Mr. Vaghi gave the order and watched men charge 50 yards across the heavily mined sands to a steep bluff beyond the beach. The members of his battalion called themselves, National Geographic noted, the “fighting sons of beaches.”
“A most horrendous sight was that of bulldozers moving bodies to make roads off the beach,” said Army D-Day veteran Stuart Hill, according to a Web site documenting the history of the 6th Naval Beach Battalion. “A most heroic sight was that of the Beachmaster calmly walking along the beach issuing orders through a bullhorn.”
At various points Mr. Vaghi established radio connections with ships still at sea, drove a stranded bulldozer to a safe location and comforted a dying soldier whose name he never learned.
“We had trained so much that everything came quite natural,” he told the Library of Congress’s Veterans History Project years later, “except one thing we didn’t do in training is to allow people to die.”
Midway through the morning, as he helped an Army medic move a dead soldier out of the path of incoming troops, an explosion knocked Mr. Vaghi unconscious and killed several others. He awoke to find his knee injured, his coveralls on fire and a nearby jeep ablaze.
After putting out the fire on his clothes, he and another man approached the burning jeep and removed from it two five-gallon cans of gasoline.
“This act involving utter disregard of personal safety,” reads the Bronze Star citation Mr. Vaghi received for the act, “unquestionably resulted in saving the lives of a number of wounded men who were immediately adjacent to the jeep.”

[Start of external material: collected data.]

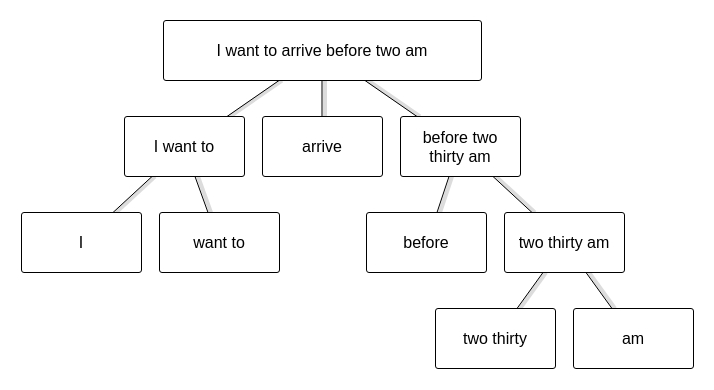
<!DOCTYPE html>
<html lang="en">
<head>
<meta charset="utf-8">
<title>Sentence tree</title>
<style>
:root { --paper: #fff; --ink: #000; --shadow: #dcdcdc; }
* { box-sizing: border-box; }
html, body { margin: 0; overflow: hidden; background: var(--paper); }
.tree { position: relative; width: 714px; height: 390px; overflow: hidden; background: var(--paper); color: var(--ink); font: 16px/19px "Liberation Sans", sans-serif; }
.branches { position: absolute; inset: 0; display: block; }
.branch-shadow { stroke: var(--shadow); stroke-width: 4; }
.branch { stroke: var(--ink); stroke-width: 1; }
.node { position: absolute; left: var(--x); top: var(--y); width: 121px; height: 61px; display: flex; align-items: center; justify-content: center; text-align: center; white-space: nowrap; background: var(--paper); border: 1px solid var(--ink); border-radius: 3px; }
.root { width: 319px; }
</style>
</head>
<body>
<main class="tree">
  <svg class="branches" width="714" height="390" viewBox="0 0 714 390" aria-hidden="true">
    <defs>
      <g id="links">
        <line x1="279" y1="80.5" x2="227" y2="116.5"/>
        <line x1="322" y1="80" x2="322" y2="117"/>
        <line x1="365" y1="80.5" x2="417" y2="116.5"/>
        <line x1="152" y1="176.5" x2="113" y2="212.5"/>
        <line x1="195" y1="176.5" x2="208" y2="212.5"/>
        <line x1="449" y1="176.5" x2="437" y2="212.5"/>
        <line x1="493" y1="176.5" x2="532" y2="212.5"/>
        <line x1="543" y1="272.5" x2="517" y2="308.5"/>
        <line x1="586" y1="272.5" x2="612" y2="308.5"/>
      </g>
    </defs>
    <use href="#links" class="branch-shadow" x="3"/>
    <use href="#links" class="branch"/>
  </svg>
  <div class="node root" style="--x:162.5px;--y:20px">I want to arrive before two am</div>
  <div class="node" style="--x:123.5px;--y:116px">I want to</div>
  <div class="node" style="--x:261.5px;--y:116px">arrive</div>
  <div class="node" style="--x:399.5px;--y:116px">before two<br>thirty am</div>
  <div class="node" style="--x:20.5px;--y:212px">I</div>
  <div class="node" style="--x:158.5px;--y:212px">want to</div>
  <div class="node" style="--x:365.5px;--y:212px">before</div>
  <div class="node" style="--x:503.5px;--y:212px">two thirty am</div>
  <div class="node" style="--x:434.5px;--y:308px">two thirty</div>
  <div class="node" style="--x:572.5px;--y:308px">am</div>
</main>
</body>
</html>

Three of the nine beachmasters in the 6th Naval Beach Battalion died on June 6, Davey said. They were among 4,413 Allied fatalities that day, according to the National D-Day Memorial in Bedford, Va. A fourth beachmaster died the day after, Davey said.
After 23 days in Normandy, Mr. Vaghi returned to the United States to train Navy officers in amphibious warfare and then shipped out for the Pacific. He was at sea when he received word that the United States had dropped atomic bombs on Hiroshima and Nagasaki, and that the defeat of Japan was at hand. In an interview with a reporter years later, he recalled thinking to himself, “I’m going to live awhile longer.”
Joseph Peter Vaghi Jr. was born June 27, 1920, in Bethel, Conn., the son of Italian immigrants and the third of nine children. All six boys in the family served in the U.S. military during or immediately after World War II. All made it home safely.
Mr. Vaghi was discharged from the Navy in 1947 with the rank of lieutenant commander and remained in the Navy Reserve until 1959.
Before the war, he had attended Rhode Island’s Providence College on a football scholarship and received a bachelor’s degree in philosophy in 1942. His wartime knee injury ruined his hopes for a career in athletics.
Having worked in his father’s cabinetry shop growing up, he decided to pursue a career in draftsmanship and design, and he received a bachelor’s degree in architecture from Catholic University in 1952.
After graduation, he settled in Montgomery County and founded a Bethesda architecture firm, Joseph P. Vaghi and Associates, which he operated for more than four decades. His specialties included restoration. In addition to his work in the Washington area, he was a consultant for the National World War II Museum in New Orleans.
His wife of 57 years, Agnes E. Crivella Vaghi, died in 2004.
Survivors include four sons, Monsignor Peter J. Vaghi, the pastor of Little Flower Catholic Parish in Bethesda, Dr. Vincent J. Vaghi and Joseph P. Vaghi III, both of Potomac, and Nino R. Vaghi of Kensington; two sisters; and six grandchildren.
During the landing on Omaha, an explosion threw a young Navy radio operator, Torre Tobiassen, to the ground. He found himself next to a box of explosives and unable to move. Only four decades later, after a reunion of D-Day veterans, did he learn that Mr. Vaghi had moved the box before it could ignite amid the fire on the beach.
“To me, that was what saved my life,” said Tobiassen, now 87, reached by telephone at his home in River Vale, N.J. “Had they gone up, I would have gone up too.”